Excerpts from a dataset
= = = = = = =

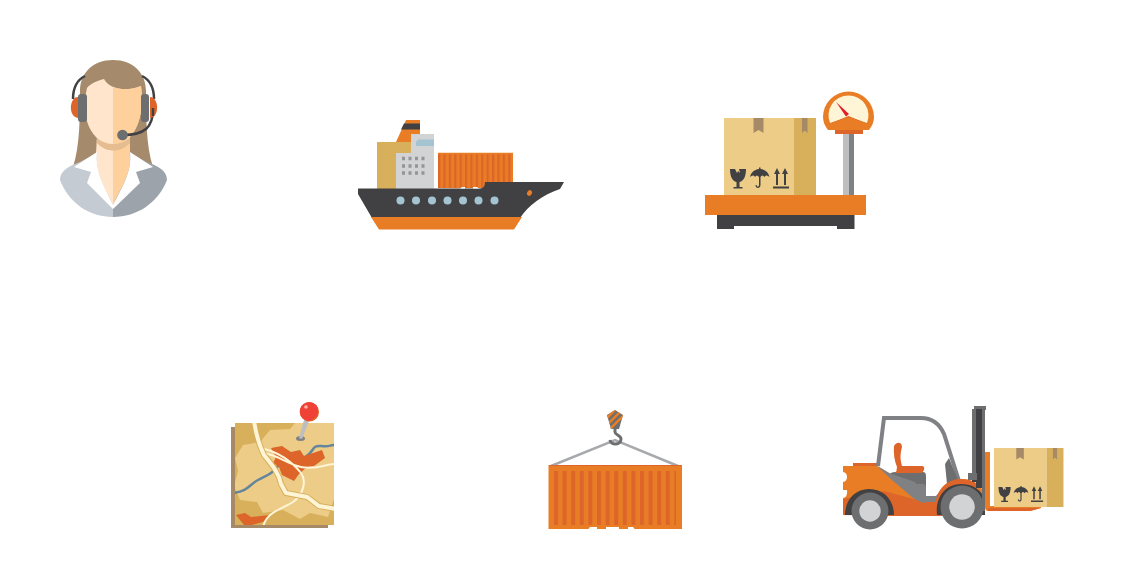
<!DOCTYPE html>
<html lang="en">
<head>
<meta charset="utf-8">
<title>Logistics icon set</title>
<style>
:root {
  --orange: #e87d25; --rust: #dd6529; --dark: #414042; --grey: #6d6e70; --mid: #808184;
  --silver: #bcbec0; --light: #d1d3d4; --card: #eccc87; --card-dark: #d8af5b; --tape: #a68a68;
  --hair: #a58a6b; --skin: #ffe5cb; --skin-shade: #fed09c; --neck: #e6bd90;
  --coat: #c5cbd3; --coat-dark: #9ca3ab; --sky: #a4c4d2; --cream: #fef4d6; --river: #64859c; --red: #ef4136;
}
html, body { margin: 0; background: #fff; overflow: hidden; }
svg { display: block; width: 1124px; height: 562px; }
.orange { fill: var(--orange); } .rust { fill: var(--rust); } .dark { fill: var(--dark); }
.grey { fill: var(--grey); } .mid { fill: var(--mid); } .silver { fill: var(--silver); }
.light { fill: var(--light); } .card { fill: var(--card); } .card-dark { fill: var(--card-dark); }
.tape { fill: var(--tape); } .hair { fill: var(--hair); } .skin { fill: var(--skin); }
.skin-shade { fill: var(--skin-shade); } .neck { fill: var(--neck); } .coat { fill: var(--coat); }
.coat-dark { fill: var(--coat-dark); } .sky { fill: var(--sky); } .cream { fill: var(--cream); }
.red { fill: var(--red); } .white { fill: #fff; } .line { fill: none; }
</style>
</head>
<body>
<svg viewBox="0 0 1124 562" role="img" aria-label="Seven logistics icons: support operator, cargo ship, scales, map, container, forklift">
  <defs>
    <pattern id="container-ribs" width="5.4" height="10" patternUnits="userSpaceOnUse" x="438">
      <rect width="5.4" height="10" class="orange"/><rect width="2.2" height="10" class="rust"/>
    </pattern>
    <pattern id="crate-ribs" width="8.6" height="10" patternUnits="userSpaceOnUse" x="554">
      <rect width="8.6" height="10" class="orange"/><rect width="4" height="10" class="rust"/>
    </pattern>
    <g id="parcel">
      <rect width="70" height="77" class="card"/>
      <rect x="70" width="22" height="77" class="card-dark"/>
      <path class="tape" d="M29.500 0h10v15l-5-3-5 3zM78 0h5.500v15l-2.800-2.500-2.700 2.500z"/>
      <g class="dark" fill="#58595b">
        <path d="M6 51h5l2 4 1-2 2 2-1-4h7c0 7-2 12-6.500 13v5h3v1.500h-9V69h3v-5C8 63 6 58 6 51z"/>
        <path d="M26 59c1-5 5-7.500 9-8v-1.500h1.500V51c4 .5 8 3 9 8-2-2-4-2-5 0-1.500-2-3-2-4 0v8c0 4-5 4-5 0h1.200c0 2 2.300 2 2.300 0v-8c-1.500-2-3-2-4 0-1-2-3-2-5 0z"/>
        <path d="M50 56l3-6 3 6h-2v11h-2V56zm8 0l3-6 3 6h-2v11h-2V56zM49 68.500h16v2H49z"/>
      </g>
    </g>
    <clipPath id="map-sheet"><rect x="235" y="423" width="99" height="102"/></clipPath>
    <clipPath id="right-half"><rect x="113" y="50" width="60" height="180"/></clipPath>
    <clipPath id="belt-tackle"><path d="M607 415l8-5 8 5-4 14h-8z"/></clipPath>
  </defs>

  <g id="operator">
    <path class="hair" d="M113 60c-20 0-33 13-33 31 0 24 0 55-7 76h80c-7-21-7-52-7-76 0-18-13-31-33-31z"/>
    <path class="skin" d="M97 136h33v34l-17 38-18-38z"/>
    <path class="skin-shade" d="M113 136h17v34l-17 38z"/>
    <path class="neck" d="M97 138c10 8 22 8 33 0v5c-10 10-23 10-33 0z"/>
    <path id="face" class="skin" d="M87 88c3-4 9-7 17-9 5 9 20 14 37 7 3 24-2 43-13 53-9 8-21 8-30 0-12-11-16-29-11-51z"/>
    <path class="skin-shade" clip-path="url(#right-half)" d="M87 88c3-4 9-7 17-9 5 9 20 14 37 7 3 24-2 43-13 53-9 8-21 8-30 0-12-11-16-29-11-51z"/>
    <path class="coat" d="M60 180c0-10 10-14 20-18l17-9 16 53v11c-24 0-44-14-53-37z"/>
    <path class="coat-dark" d="M167 180c0-10-10-14-20-18l-17-9-17 53v11c24 0 45-14 54-37z"/>
    <path class="white" d="M97 152l-23 15 17 5-4 11 26 26 27-26-4-11 17-5-23-15c2 20-8 35-17 53-8-18-18-33-16-53z"/>
    <path class="skin" d="M97 155c-2 16 7 32 16 49v-54h-12z"/>
    <path class="skin-shade" d="M130 155c2 16-8 32-17 49v-54h13z"/>
    <path class="neck" d="M97 138c10 8 22 8 33 0v5c-10 10-23 10-33 0z"/>
    <g id="headset">
      <path class="line" stroke="var(--dark)" stroke-width="2.500" d="M73 99c0-11 4-19 12-23M154 99c0-11-4-19-12-23M153 109c0 18-8 26-30 26"/>
      <path class="rust" d="M78 97c-9 0-10 20 0 21z"/>
      <path class="rust" d="M150 97c9 0 10 20 0 21z"/>
      <rect x="78" y="94" width="9" height="28" rx="3" class="grey"/>
      <rect x="141" y="94" width="8" height="28" rx="3" class="grey"/>
      <path class="line" stroke="var(--dark)" stroke-width="2.500" d="M153 108v8"/>
      <circle cx="122.500" cy="135" r="5.300" class="grey"/>
    </g>
  </g>

  <g id="cargo-ship">
    <path class="orange" d="M406 120h14v22h-24z"/>
    <path class="dark" d="M404 123.500h16v6h-19z"/>
    <rect x="377" y="142" width="34" height="48" class="card-dark"/>
    <path class="light" d="M411 134h23v56h-38v-37h15z"/>
    <path class="sky" d="M418 139.500h16v6.500h-18v-4z"/>
    <path class="line" stroke="#939598" stroke-width="3.500" stroke-dasharray="3 3.500" d="M402 158.500h23M402 166h23M402 173h23"/>
    <rect x="438" y="153" width="75" height="35" fill="url(#container-ribs)"/>
    <path class="line" stroke="var(--orange)" stroke-width="1.500" d="M438 153.500h75"/>
    <path class="dark" d="M358 188.500h122q5 0 5-6.500h79l-4 7c-18 6-31 16-40 29H372l-14-24z"/>
    <path class="white" d="M460 188.500l2-1.500h3v1.500zM473 188.500V187h4l2 1.500z"/>
    <path class="orange" d="M371 217h151l-8 12.500H379z"/>
    <g class="sky">
      <circle cx="400.500" cy="200.500" r="4"/><circle cx="416" cy="200.500" r="4"/><circle cx="432" cy="200.500" r="4"/>
      <circle cx="447.500" cy="200.500" r="4"/><circle cx="463" cy="200.500" r="4"/><circle cx="478.500" cy="200.500" r="4"/><circle cx="494.500" cy="200.500" r="4"/>
    </g>
    <ellipse cx="529.500" cy="193" rx="2.300" ry="3" class="orange" transform="rotate(30 529.500 193)"/>
  </g>

  <g id="scales">
    <use href="#parcel" x="724" y="118"/>
    <rect x="843" y="132" width="11" height="64" class="silver"/>
    <rect x="849" y="132" width="5" height="64" class="mid"/>
    <rect x="835" y="128" width="28" height="6" class="rust"/>
    <path class="orange" d="M828 130c-3-4-5-8-5-13a25.500 25.500 0 0 1 51 0c0 5-2 9-5 13z"/>
    <path class="cream" d="M830 123a20 20 0 1 1 37 0l-18.500-6z"/>
    <path class="rust" d="M829 124l19.500-8 19.500 8-3 0-16.500-3-16.500 3z"/>
    <path class="orange" d="M829 124l19.500-7 19.500 7v5h-39z"/>
    <path fill="#e21f26" d="M836 102l13 12-3 2.500z"/>
    <rect x="705" y="195" width="161" height="20" class="orange"/>
    <path class="dark" d="M717 215h137.500v14H837v-3H734v3h-17z"/>
  </g>

  <g id="map">
    <rect x="231" y="427" width="97" height="101" class="tape"/>
    <g clip-path="url(#map-sheet)">
      <rect x="235" y="423" width="99" height="102" class="card-dark"/>
      <path class="card" d="M243 445l17-3 10-12 20-1 5-6h39v76l-6 18-18-4-10 6-17-9-20 3-6-11-17-2-6-14 4-15-3-13z"/>
      <path class="line" stroke="var(--river)" stroke-width="2.500" d="M234 493c14-2 15-8 24-13s13-5 20-14 17-4 27-9 6-12 16-11 8-1 14-1"/>
      <path class="rust" d="M271 448l11-2 9 6 9-2 4 6 18-6 3 8-11 8-7 1-8 7-5 7-12-6-3-8-6-4 3-6z"/>
      <path class="rust" d="M236 515l9-2 6 4 19-2-4 6-14 4h-8z"/>
      <path class="line" stroke="var(--cream)" stroke-width="2" d="M264 449c16 4 29 14 37 24 6 8 2 22-8 29s-26 9-30 25M266 454c10 0 21 10 35 13s20-2 34-3"/>
      <path class="line" stroke="var(--card-dark)" stroke-width="6" d="M254 421c2 13 5 24 10 34 8 10 15 18 17 29l5 9 21 4 12 9 17 3"/>
      <path class="line" stroke="var(--cream)" stroke-width="4" d="M254 421c2 13 5 24 10 34 8 10 15 18 17 29l5 9 21 4 12 9 17 3"/>
    </g>
    <ellipse cx="300.500" cy="438.500" rx="4.500" ry="2.500" class="mid"/>
    <path class="silver" d="M304 420l5 1-7 18-3-1z"/>
    <circle cx="309.500" cy="412" r="9.500" class="rust"/>
    <path class="red" d="M318 408a9.500 9.500 0 1 0-9 13c7-2 10-7 9-13z"/>
    <circle cx="306" cy="407" r="1.800" fill="#fbb7a5"/>
  </g>

  <g id="hoisted-container">
    <path class="line" stroke="#a7a9ac" stroke-width="2.500" d="M551 466l64-26 63 26"/>
    <g clip-path="url(#belt-tackle)">
      <rect x="605" y="409" width="20" height="21" class="grey"/>
      <path class="line" stroke="var(--orange)" stroke-width="2.500" d="M605 420l12-12M605 427l18-18M608 431l18-18"/>
    </g>
    <path class="line" stroke="var(--grey)" stroke-width="3" d="M615 428v4c0 3 6 3 6 7 0 6-10 7-11 1"/>
    <rect x="548.500" y="465" width="133.500" height="64" class="orange"/>
    <rect x="554" y="471" width="122" height="54" fill="url(#crate-ribs)"/>
    <path class="line" stroke="var(--rust)" d="M549 465.500h133"/>
    <path class="white" d="M588 529.500l2-2.500h7v2.500zM606 529.500V527h13v2.500zM628 529.500V527h5l2 2.500z"/>
  </g>

  <g id="forklift">
    <path class="orange" d="M985 452h5v54h51v2l-11 3h-42q-3 0-3-4z"/>
    <path class="rust" d="M988 508h53l-11 3h-42z"/>
    <use href="#parcel" transform="translate(994 448) scale(.755 .766)"/>
    <path class="grey" d="M889 475q2-3 6-3h28q3 0 3 4v20h10l12-14 4 6-12 14h-20z"/>
    <path class="mid" d="M894 484h29q3 0 3 4v8h14v6h-18z"/>
    <path class="rust" d="M894 446c3-5 8-4 8 1-2 8-2 12 0 19h20q3 0 2 4l-2 3h-27q2-2 2-6-4-10-3-21z"/>
    <path class="rust" d="M853 463h24v4h-24z"/>
    <path class="orange" d="M843 466h34l14 8 10 8 18 16q6 5 13 5h6c2-14 12-22 24-24 9 0 16 4 20 10v26h-89l-50-2v-15q5-1 4-8h-4z"/>
    <path class="rust" d="M843 499l41-8 41 11h13l9 14h-59l-45-1z"/>
    <path class="white" d="M842 472q5 0 5 5t-5 5z"/>
    <path class="mid" d="M876 465l13 8 26 9 10 13v8q-7-1-13-6l-20-17z"/>
    <path class="line" stroke="var(--mid)" stroke-width="4" d="M878 466l6-48h37q16 0 23 16l15 47"/>
    <path class="grey" d="M945 464l4-6 9 22-6 4h-5z"/>
    <path class="rust" d="M936 501c2-14 13-22 25-22 8 0 15 3 18 7l-7 7h-25l-8 22h-5z"/>
    <path class="dark" d="M937 515c-2-17 8-31 24-31 10 0 17 4 21 10v-18h3v39zM845 515c0-15 10-26 24-26 15 0 25 11 25 26z"/>
    <path class="dark" d="M975 406h11v3h-1v73h-13v-73h3z"/>
    <path class="grey" d="M974 406h12v4h-12z"/>
    <path class="line" stroke="var(--grey)" stroke-width="6" d="M975 409v64"/>
    <path class="dark" d="M976 409h9v79h-9z"/>
    <path class="grey" d="M968 473h9v7h-9zM982 409h3v102h-3z"/>
    <circle cx="870" cy="511" r="18.500" class="grey"/><circle cx="870" cy="511" r="10.700" class="light"/>
    <circle cx="962" cy="507" r="21.500" class="grey"/><circle cx="962" cy="507" r="12.800" class="light"/>
  </g>
</svg>
</body>
</html>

= = = = = = =

*Work to complete*:
Start with the first line of the records above and end with the line containing "--silver: #bcbec0; --light: #d1d3d4;". Output those lines exactly, pictures excluded.

*Output*:
<!DOCTYPE html>
<html lang="en">
<head>
<meta charset="utf-8">
<title>Logistics icon set</title>
<style>
:root {
  --orange: #e87d25; --rust: #dd6529; --dark: #414042; --grey: #6d6e70; --mid: #808184;
  --silver: #bcbec0; --light: #d1d3d4; --card: #eccc87; --card-dark: #d8af5b; --tape: #a68a68;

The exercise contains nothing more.